One huge kick start to my career and how you can have it too

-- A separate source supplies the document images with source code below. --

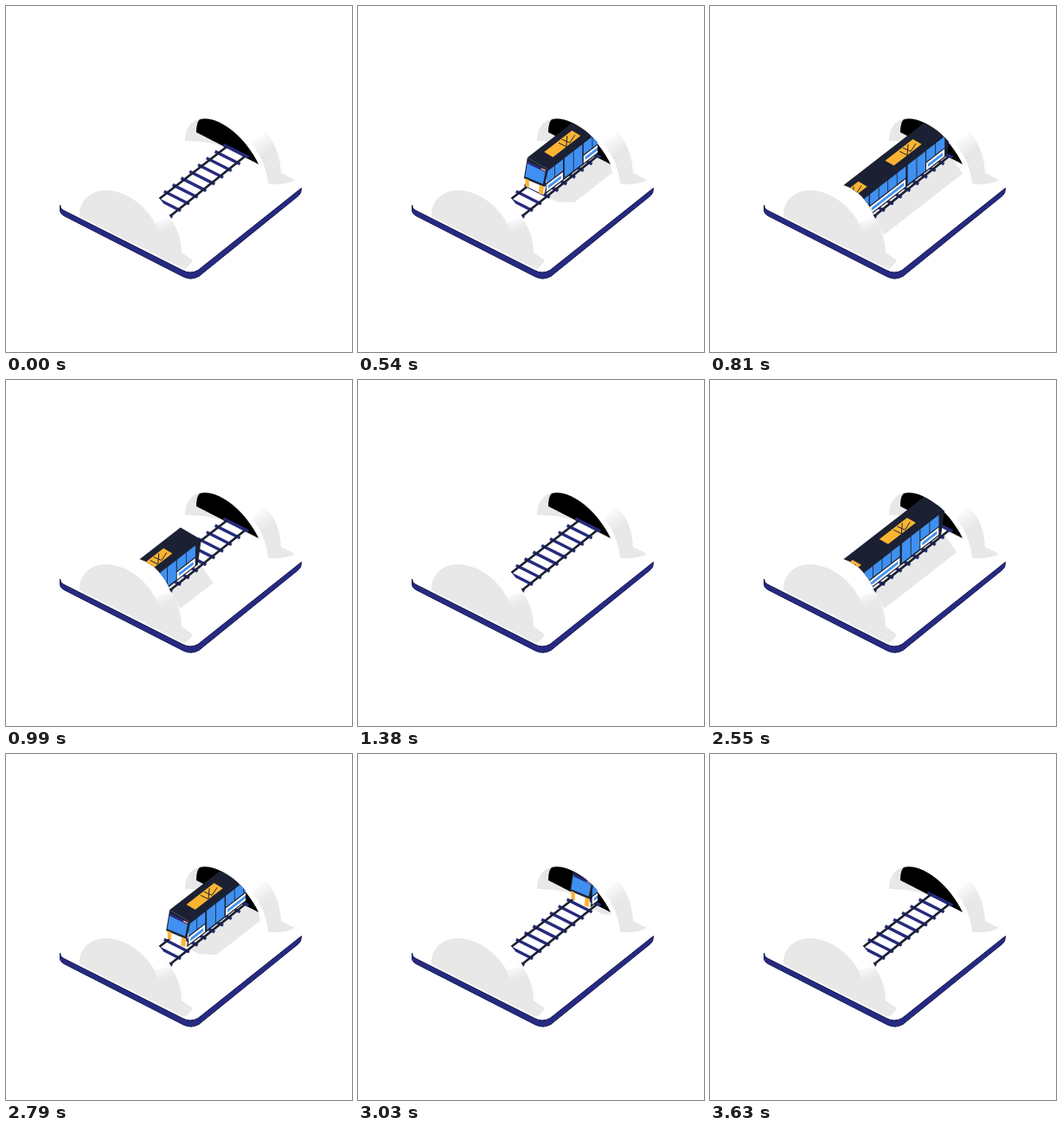
These frames come from a looping animation (400 by 400 pixels, 3660 ms). An HTML page:

```html
<!DOCTYPE html>
<html>
<head>
<meta charset="utf-8">
<title>Tram shuttle</title>
<style>
  html, body { margin: 0; width: 100%; height: 100%; overflow: hidden; background: #fff; }
  svg { display: block; width: 100%; height: 100%; }
</style>
</head>
<body>
<svg viewBox="0 0 400 400">
  <defs>
    <clipPath id="nearMouth">
      <path d="M100 100H400V310H216V293L204 270 190 244C184 227 172 213 154 207L100 190Z"/>
    </clipPath>
    <clipPath id="farMouth">
      <path d="M100 140H220Q220 134 224 131C242 128 264 142 277 158V310H100Z"/>
    </clipPath>
    <clipPath id="ground">
      <path d="M150 310V215L252 162 292 183 294 193V310Z"/>
    </clipPath>
    <linearGradient id="farShade" gradientUnits="userSpaceOnUse" x1="289" y1="149" x2="302" y2="169">
      <stop offset="0" stop-color="#fff"/><stop offset="1" stop-color="#e8e8e8"/>
    </linearGradient>
    <linearGradient id="nearLight" gradientUnits="userSpaceOnUse" x1="177" y1="243" x2="184" y2="260">
      <stop offset="0" stop-color="#fff"/><stop offset="1" stop-color="#fff" stop-opacity="0"/>
    </linearGradient>
  </defs>

  <!-- board edge -->
  <path fill="#262a82" stroke="#14174f" stroke-width="1"
    d="M62.5 230V237Q63 240 67 242.5L205 313Q214 317.500 223 312.500L338 219.500Q341.500 217 341.500 210.500L222 305.500Q213 310.500 204 305.500L66 236Q62.500 234 62.500 230Z"/>

  <g clip-path="url(#nearMouth)">
    <g clip-path="url(#ground)">
      <path class="moving" fill="#e8e8e8" d="M206 213L230 226 250 227 368 135 352 112Z"/>
    </g>
    <path fill="#e8e8e8" d="M207 156C207 142 213 134 222 131L220 146 252 163Q234 156 207 156Z"/>
    <path d="M220 146Q220 134 224 131C245 126 276 150 292 183Z"/>
    <path fill="url(#farShade)" d="M299 146C312 158 317 175 318 193L334 201Q327 207 303 206Q301 180 284 160Z"/>
    <g id="track"></g>
    <g clip-path="url(#farMouth)"><g class="moving" id="tram"></g></g>
  </g>

  <!-- near tunnel -->
  <path fill="#e8e8e8" d="M85 243C84 228 95 213 116 213C140 214 160 230 172 250L190 245C198 257 203 270 203 285L216 294Q212 301 206 304Z"/>
  <path fill="url(#nearLight)" d="M170 246L190 244 197 256 188 263 176 260Z"/>
</svg>
<script>
const INK = '#1b2133', NAVY = '#262a7f', BLUE = '#3f90f0', GOLD = '#fab432';
const SLOPE = 0.775, LENGTH = 134, TRAVEL = 327, LOOP = 3660;
const $ = id => document.getElementById(id);

const poly = (pts, fill) => `<polygon points="${pts.join(' ')}" fill="${fill}"/>`;
const line = (d, stroke, width) => `<path d="${d}" fill="none" stroke="${stroke}" stroke-width="${width}"/>`;

// Track
let track = '';
for (let i = -1; i < 9; i++) {
  track += line(`M${173 + 9.8 * i} ${222 - 7.7 * i}l29 14.7`, NAVY, 3.5);
}
track += line('M172 227L256 162M186 246L276 174', INK, 2.8);
$('track').innerHTML = track;

// Side panel: from and to along the tram, low and high above the ground
function side(from, to, low, high, fill) {
  const at = (a, h) => [216 + a, 218 - SLOPE * a - h];
  return poly([at(from, low), at(to, low), at(to, high), at(from, high)], fill);
}

// Roof point: distance along, fraction across
const roof = (a, c) => [196 + a + 24 * c, 175 - SLOPE * a + 14 * c];

function pantograph(a) {
  const [x, y] = roof(a + 18, 0.5);
  return poly([roof(a, 0.27), roof(a + 32, 0.27), roof(a + 32, 0.69), roof(a, 0.69)], GOLD) +
    line(`M${x - 7} ${y}l10 5 12-9M${x - 3} ${y - 4}l9 4 6-9M${x + 3} ${y - 8}l-1 12`, INK, 1);
}

let tram = poly([roof(0, 0), roof(LENGTH, 0), roof(LENGTH, 1), roof(0, 1)], INK) +
  poly([[216, 218], [216 + LENGTH, 218 - SLOPE * LENGTH], roof(LENGTH, 1), roof(0, 1)], INK);

// Windows above white panels
for (const [from, to] of [[2, 22], [45, 87], [110, 132]]) {
  const step = (to - from) / Math.round((to - from) / 10.5);
  for (let a = from; a < to - 1; a += step) tram += side(a, a + step - 0.8, 11.5, 24.5, BLUE);
  tram += side(from, to - 1, 1.5, 10, '#fff') + side(from + 2, to - 3, 4, 7.5, BLUE);
}
// Doors
for (const a of [23, 88.5]) {
  tram += side(a, a + 10, 2, 24.5, BLUE) + side(a + 10.8, a + 20.5, 2, 24.5, BLUE);
}

// Front
tram += poly([[194, 195], [215, 206], [215, 218], [194, 208]], '#fff') +
  poly([roof(0, 0), roof(0, 1), [216, 209], [192, 199]], INK) +
  poly([[196, 181], [217, 191], [214, 205.5], [193.5, 197]], BLUE) +
  poly([[196, 179], [217, 189], [217, 192], [196, 182]], NAVY) +
  poly([[212, 187], [217, 189], [217, 191], [212, 189]], '#d9957a') +
  poly([[193.5, 199], [198, 201], [198, 210], [194, 208]], GOLD) +
  poly([[210, 206.5], [215, 208.5], [214, 218], [209, 216]], GOLD);

tram += pantograph(13) + pantograph(76);
$('tram').innerHTML = tram;

const ease = p => {
  p = Math.min(1, Math.max(0, p));
  return p * p * (3 - 2 * p);
};
const moving = document.querySelectorAll('.moving');

function draw() {
  const t = performance.now() % LOOP;
  const progress = ease(t / 1670) - ease((t - 1800) / 1500);
  const x = 80.5 - TRAVEL * progress;
  for (const el of moving) el.setAttribute('transform', `translate(${x} ${-SLOPE * x})`);
  requestAnimationFrame(draw);
}
draw();
</script>
</body>
</html>
```
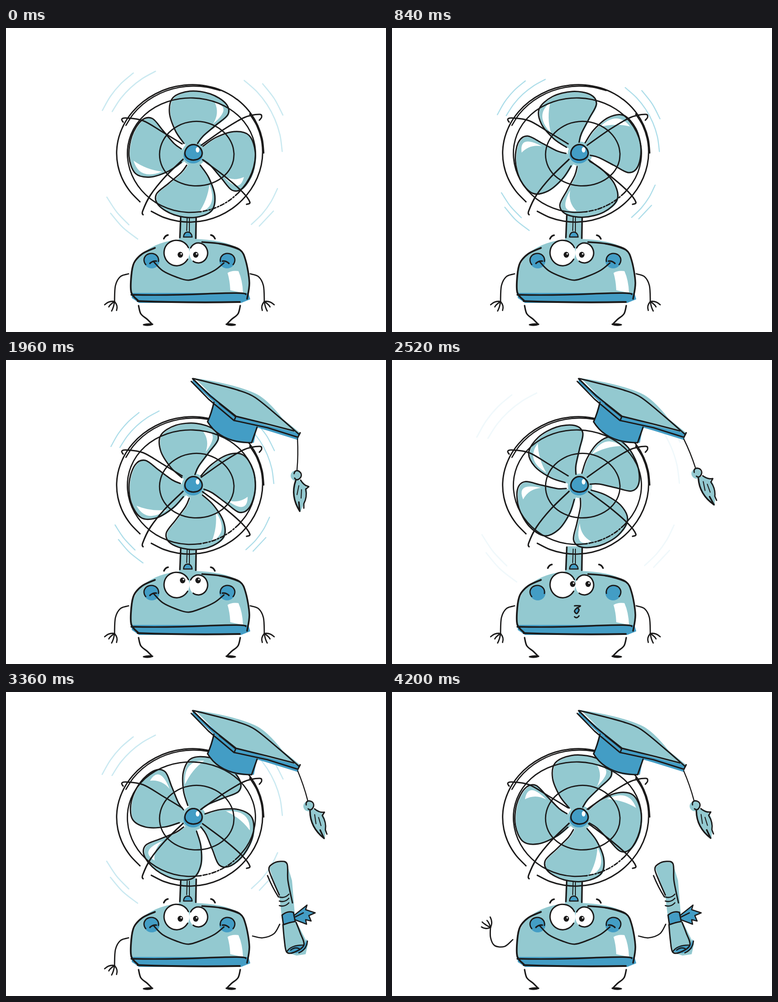
An HTML page for the animation above (4480 ms loop, 837 px wide and 669 px high).

```html
<!DOCTYPE html>
<html lang="en">
<head>
<meta charset="utf-8">
<title>Graduating fan</title>
<style>
html, body { margin: 0; width: 100%; height: 100%; overflow: hidden; background: #fff; }
svg { display: block; width: 100%; height: 100%; }
</style>
</head>
<body>
<svg id="stage" viewBox="0 0 837 669" stroke-linecap="round" stroke-linejoin="round"></svg>
<script>
const TEAL = '#93c9d0', BLUE = '#439dc5', INK = '#1b1a1a', PALE = '#acdde9';
const LOOP = 4480, STEP = 280, STEPS = LOOP / STEP;
const RAD = Math.PI / 180;

const fill = (d, color = TEAL) => `<path d="${d}" fill="${color}"/>`;
const ink = (d, w = 3, color = INK, extra = '') =>
  `<path d="${d}" fill="none" stroke="${color}" stroke-width="${w}" ${extra}/>`;
const oval = (x, y, rx, ry, color) => `<ellipse cx="${x}" cy="${y}" rx="${rx}" ry="${ry}" fill="${color}"/>`;
const group = (transform, content) => `<g transform="${transform}">${content}</g>`;
const mirror = content => group('translate(808 0) scale(-1 1)', content);
const both = content => content + mirror(content);

// Smooth open path through a list of "x,y" points.
function curve(text) {
  const p = text.split(' ').map(s => s.split(',').map(Number));
  const at = i => p[Math.max(0, Math.min(p.length - 1, i))];
  let d = 'M' + p[0];
  for (let i = 0; i < p.length - 1; i++) {
    const [a, b, c, e] = [at(i - 1), at(i), at(i + 1), at(i + 2)];
    d += 'C' + b.map((v, k) => v + (c[k] - a[k]) / 6) + ' ' + c.map((v, k) => v - (e[k] - b[k]) / 6) + ' ' + c;
  }
  return d;
}

// Slightly uneven elliptical arc; angles in degrees, clockwise from the right.
function arc(x, y, rx, ry, from = 0, to = 360, wobble = .008) {
  const n = Math.ceil((to - from) / 12), points = [];
  for (let i = 0; i <= n; i++) {
    const a = (from + (to - from) * i / n) * RAD, r = 1 + wobble * Math.sin(3 * a + rx);
    points.push((x + rx * r * Math.cos(a)).toFixed(1) + ',' + (y + ry * r * Math.sin(a)).toFixed(1));
  }
  return curve(points.join(' '));
}

// Value at a step from a few [step, value] keys.
function between(keys, step) {
  const i = Math.max(1, keys.findIndex(k => k[0] >= step));
  const [[s0, v0], [s1, v1]] = [keys[i - 1], keys[i]];
  return v0 + (v1 - v0) * (step - s0) / (s1 - s0);
}

// --- Fan head -------------------------------------------------------------
const spin = [[0, 0], [3, 68], [5, 162], [7, 257], [9, 323], [12, 378], [15, 446]];
const light = [[0, 135], [3, 315], [5, 405], [7, 495], [9, 675], [12, 675], [15, 765]];
const bladeEdge = curve('-18,-24 -37,-52 -50,-92 -42,-125 -5,-139 40,-133 74,-112 79,-88 52,-64 24,-40 12,-24');
const shineAhead = 'M50,-114Q90,-104 46,-67Q61,-90 50,-114Z';
const shineBehind = 'M-14,-129Q-58,-116 -38,-66Q-34,-101 -14,-129Z';

function blades(step) {
  const turn = between(spin, step), sun = between(light, step);
  const each = draw => [0, 90, 180, 270].map(a => group(`rotate(${turn + a})`, draw(turn + a))).join('');
  const shine = a => fill(Math.sin((sun - a) * RAD) > 0 ? shineAhead : shineBehind, '#fff');
  return group('translate(410 278)',
    group('translate(2 1)', each(() => fill(bladeEdge + 'L0,0Z')) + oval(2, -2, 27, 27, TEAL)) +
    each(shine) + each(() => ink(bladeEdge, 3)));
}

const neck = fill('M384,410H420V470H381Z') +
  ink('M385,412L383,461M419,412L418,463', 3.4) + ink('M399,416L398,446M404,416V448', 2) +
  `<path d="M391,460Q392,449 401,449Q409,450 410,460Z" fill="${BLUE}" stroke="${INK}" stroke-width="2.4"/>`;

const guard =
  ink(arc(407, 275, 162, 150, 134, 360)) + ink(arc(405, 276, 160, 150, 325, 482)) +
  ink(arc(411, 279, 161, 152, 205, 292), 2.6) +
  ink(arc(408, 279, 141, 126, 82, 402), 2.8) + ink(arc(408, 279, 141, 126, 42, 82), 3, INK, 'stroke-dasharray="9 4 3 4"') +
  ink(arc(420, 277, 82, 71), 2.8) +
  ink(curve('258,207 255,201 264,198 302,204 345,229 388,255')) +
  ink(curve('430,258 480,223 525,197 558,190 563,196 558,203')) +
  ink(curve('390,289 350,328 318,368 301,403 302,411'), 3.2) +
  ink(curve('433,290 480,325 520,360 537,383 530,388'), 3.2) +
  oval(412, 280, 21, 18, BLUE) + oval(413, 274, 19, 17, BLUE) + ink(arc(413, 274, 19, 17, 0, 360, .03), 3.2) +
  oval(422, 268, 4, 6, '#fff');

// --- Base and face --------------------------------------------------------
const base =
  fill('M275,590C273,540 277,505 322,482Q355,464 410,464Q490,466 518,490Q535,510 535,590Z') +
  fill('M277,583H534L538,597L518,605H293L277,594Z', BLUE) +
  fill('M488,539Q497,533 512,535Q521,555 522,583L494,577Q493,555 488,539Z', '#fff') +
  ink(curve('328,484 300,497 282,517 276,545 276,582 291,600'), 3.8) +
  ink(curve('432,471 480,476 515,488 528,512 536,560 531,596'), 3.6) + ink('M470,475Q500,481 518,490', 2.4) +
  ink('M276,587Q350,589 440,585T528,586', 3.4) + ink('M290,601Q400,605 515,603', 4);

const cheeks = both(oval(321, 513, 17, 16, BLUE) + ink(arc(320, 511, 16, 15, 140, 370), 2.8));
const smile = ink(curve('325,514 345,534 375,548 402,555 432,546 460,533 480,517'), 3) +
  both(ink('M317,518Q323,512 331,513', 3.4));
const whistle = oval(407, 552, 4, 6, BLUE) +
  ink(curve('402,541 415,541 406,547 402,553 407,558 412,550 408,545')) + ink('M402,565Q407,570 412,563');

function eyes(step, lift) {
  const [dx, dy] = step < 4 || step > 11 ? [0, 0] : step < 9 ? [5, -14] : [14, -6];
  const blink = step === 1, lid = blink ? TEAL : '#fff';
  const pupil = x => oval(x + dx, 499 + dy, 6, 6.5, INK) + oval(x + dx + 2, 497 + dy, 1.8, 1.8, '#fff');
  const brow = ink('M348,464Q351,457 357,456', 3.6);
  return oval(376, 495, 28, 28, lid) + ink(arc(376, 495, 28, 28, 30, 335), 3) +
    oval(424, 495, 20, 23, lid) + ink(arc(424, 495, 20, 22, -150, 125), 3) +
    (blink ? ink('M350,501Q376,520 402,502M407,502Q425,517 443,501') : pupil(384) + pupil(418)) +
    both(group(`translate(${-lift * .8} ${-lift})`, brow));
}

// --- Limbs ----------------------------------------------------------------
function hand(x, y, toward) {
  return [-45, -15, 15, 40].map((spread, i) => {
    const a = (toward + spread) * RAD, b = a + (i - 1.5) * .35, r = 20 + 3 * Math.sin(i * 2.5);
    return ink(`M${x},${y}Q${x + 12 * Math.cos(b)},${y + 12 * Math.sin(b)} ${x + r * Math.cos(a)},${y + r * Math.sin(a)}`, 2.8);
  }).join('');
}
const restArm = ink(curve('270,541 252,547 241,567 239,602'), 2.8) + hand(239, 602, 122);
const riseArm = ink(curve('269,543 248,556 228,565 213,570'), 2.8) + hand(213, 570, 180);
const waveArm = ink(curve('266,545 248,560 226,558 217,540 217,516'), 2.8) + hand(217, 518, 228);
const holdArm = ink(curve('543,537 565,541 590,532 603,511'), 2.6);
const legs = both(ink(curve('292,611 297,629 311,641 321,651'), 3.2) + ink('M303,653Q313,650 323,652Q313,656 303,653', 3));

// --- Props ----------------------------------------------------------------
const scroll =
  fill('M580,387L594,374L618,375L630,415L637,500L665,555L660,577L640,580L617,573L602,450Z') +
  fill('M608,490L634,483L637,505L611,512Z', BLUE) +
  fill('M634,492L662,469L660,479L682,486L667,493L672,504L661,501V511L636,500Z', BLUE) +
  fill('M619,571L637,557L656,559L663,543L661,565L640,575Z', BLUE) +
  ink(curve('602,447 588,415 579,390 586,379 602,373 619,378 621,415 631,464')) +
  ink('M576,404Q586,429 600,451', 2.8) +
  [0, 9, 19].map(y => ink(`M602,${451 + y}Q614,${455 + y} 623,${445 + y}`, 2.6)).join('') +
  ink('M608,491Q620,481 633,485L637,505Q624,507 611,512Z') +
  ink(curve('610,512 613,545 618,572 634,573 656,557 648,530 639,507')) +
  ink('M618,572Q628,556 656,557M627,568Q637,560 646,565M664,548Q662,567 645,574', 2.6) +
  ink('M634,492L663,469L660,479L681,486L667,492L672,504L660,501L662,511L636,501M637,495L655,486', 2.6);

const cap =
  fill('M457,93L505,130L553,146L546,182Q480,190 444,136Z', BLUE) +
  fill('M411,42L507,123L647,160L643,176L575,155L503,134L411,50Z', BLUE) +
  fill('M416,40Q500,52 548,73Q575,85 610,130L650,162L575,144L508,123L465,89Z') +
  ink(curve('413,41 462,53 510,66 548,82 600,124 646,164')) +
  ink('M411,41L450,79L507,124L580,142L634,156', 3.2) +
  ink('M408,47L446,86L502,133L576,149L643,170L648,160', 3) +
  ink('M458,93Q453,116 444,136Q472,182 541,182L553,148', 3.2) + ink('M470,96L506,125L503,132', 3);

const tassel = oval(638, 247, 11, 10, TEAL) + fill('M637,256H649Q672,270 658,300L648,320Q628,290 637,256Z') +
  ink('M642,173Q644,205 641,235', 2.4) + ink(arc(642, 246, 8, 9, 200, 500, .05), 2.8) +
  ink('M638,257Q626,288 647,318L645,300', 3.4) +
  ink('M649,256Q656,267 667,269L660,274Q664,290 656,303V312', 2.8) + ink('M645,267L641,285M651,275L650,292', 2);

function hat(step) {
  const left = Math.max(0, 6 - step), since = step - 7;
  const swing = left ? -172 : -20 + 20 * Math.cos(1.1 * since) * Math.exp(-.7 * Math.abs(since));
  return group(`translate(${22 * Math.sign(left)} ${-29 * left * left}) rotate(${8 * Math.sign(left)} 411 42)`,
    cap + group(`translate(643 172) rotate(${swing}) scale(1 ${left ? 1.3 : 1.1}) translate(-643 -172)`, tassel));
}

// --- Wind: each puff starts wide and shrinks: [step, size, shrink] ---------
const puffs = [[0, 1.11, .07], [2, 1.145, .145], [4, 1.23, .075], [9, 1.25, .046]];
function gustAt(step) {
  const [start, size, shrink] = puffs.filter(p => p[0] <= step).pop();
  return size - shrink * (step - start);
}
const streaks = [
  [198, 205, 233], [180, 207, 245], [176, 305, 359], [194, 315, 337],
  [193, 132, 153], [202, 123, 144], [181, 23, 51], [196, 36, 48]
].map(([r, from, to]) => ink(arc(413, 275, r, r, from, to), 2.4, PALE)).join('');
const wind = gust => gust < .99 ? '' :
  `<g opacity="${1 - (gust - 1) * 3.3}" transform="translate(413 275) scale(${gust}) translate(-413 -275)">${streaks}</g>`;

function scene(step) {
  const gust = gustAt(step), lift = Math.max(0, gust - 1.1) * 40;
  const landing = step === 6 ? 5 : 0, whistling = step === 9 || step === 10, holding = step > 9;
  const body = neck + blades(step) + guard + base + cheeks + (whistling ? whistle : smile) + eyes(step, lift) +
    (step < 13 ? restArm : step < 14 ? riseArm : waveArm) +
    (holding ? holdArm + group(step === 10 ? 'translate(-35 55)' : '', scroll) : mirror(restArm)) +
    (step > 3 ? hat(step) : '');
  return wind(gust) + group(`translate(0 657) scale(1 ${1 - landing / 50}) translate(0 -657)`, legs) +
    group(`translate(0 ${landing})`, body);
}

const stage = document.getElementById('stage');
const scenes = Array.from({ length: STEPS }, (_, step) => scene(step));
let shown = -1;
function tick() {
  const step = Math.floor(performance.now() % LOOP / STEP);
  if (step !== shown) stage.innerHTML = scenes[shown = step];
  requestAnimationFrame(tick);
}
tick();
</script>
</body>
</html>
```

Right now, my career is going well. It has been a pretty good run but that's 95% nose to the grindstone and 5% luck. Or thereabouts. I do what I do and have what I have because I've made and seized opportunities, taken risks, sucked it up for a lot of years, and worked hard. When I moved to Texas five years ago I had to transition my career a bit. Not a huge demand for managing editors at major publishers here, unless you happen to be in educational publishing, which I wasn't (for good reason). So I had to parlay my skills into actual work, and it has been a five year journey. I hit a point of frustration not too long ago when I'd get some opportunities, but...without the concept of pay attached. For some reason, these people would schedule meetings with me and assume I'd do all this work and promotion for them just have content for my blog. What a joke. Like other bloggers, I do not lack for content on my blog. I lack for time to write up and publish all the cont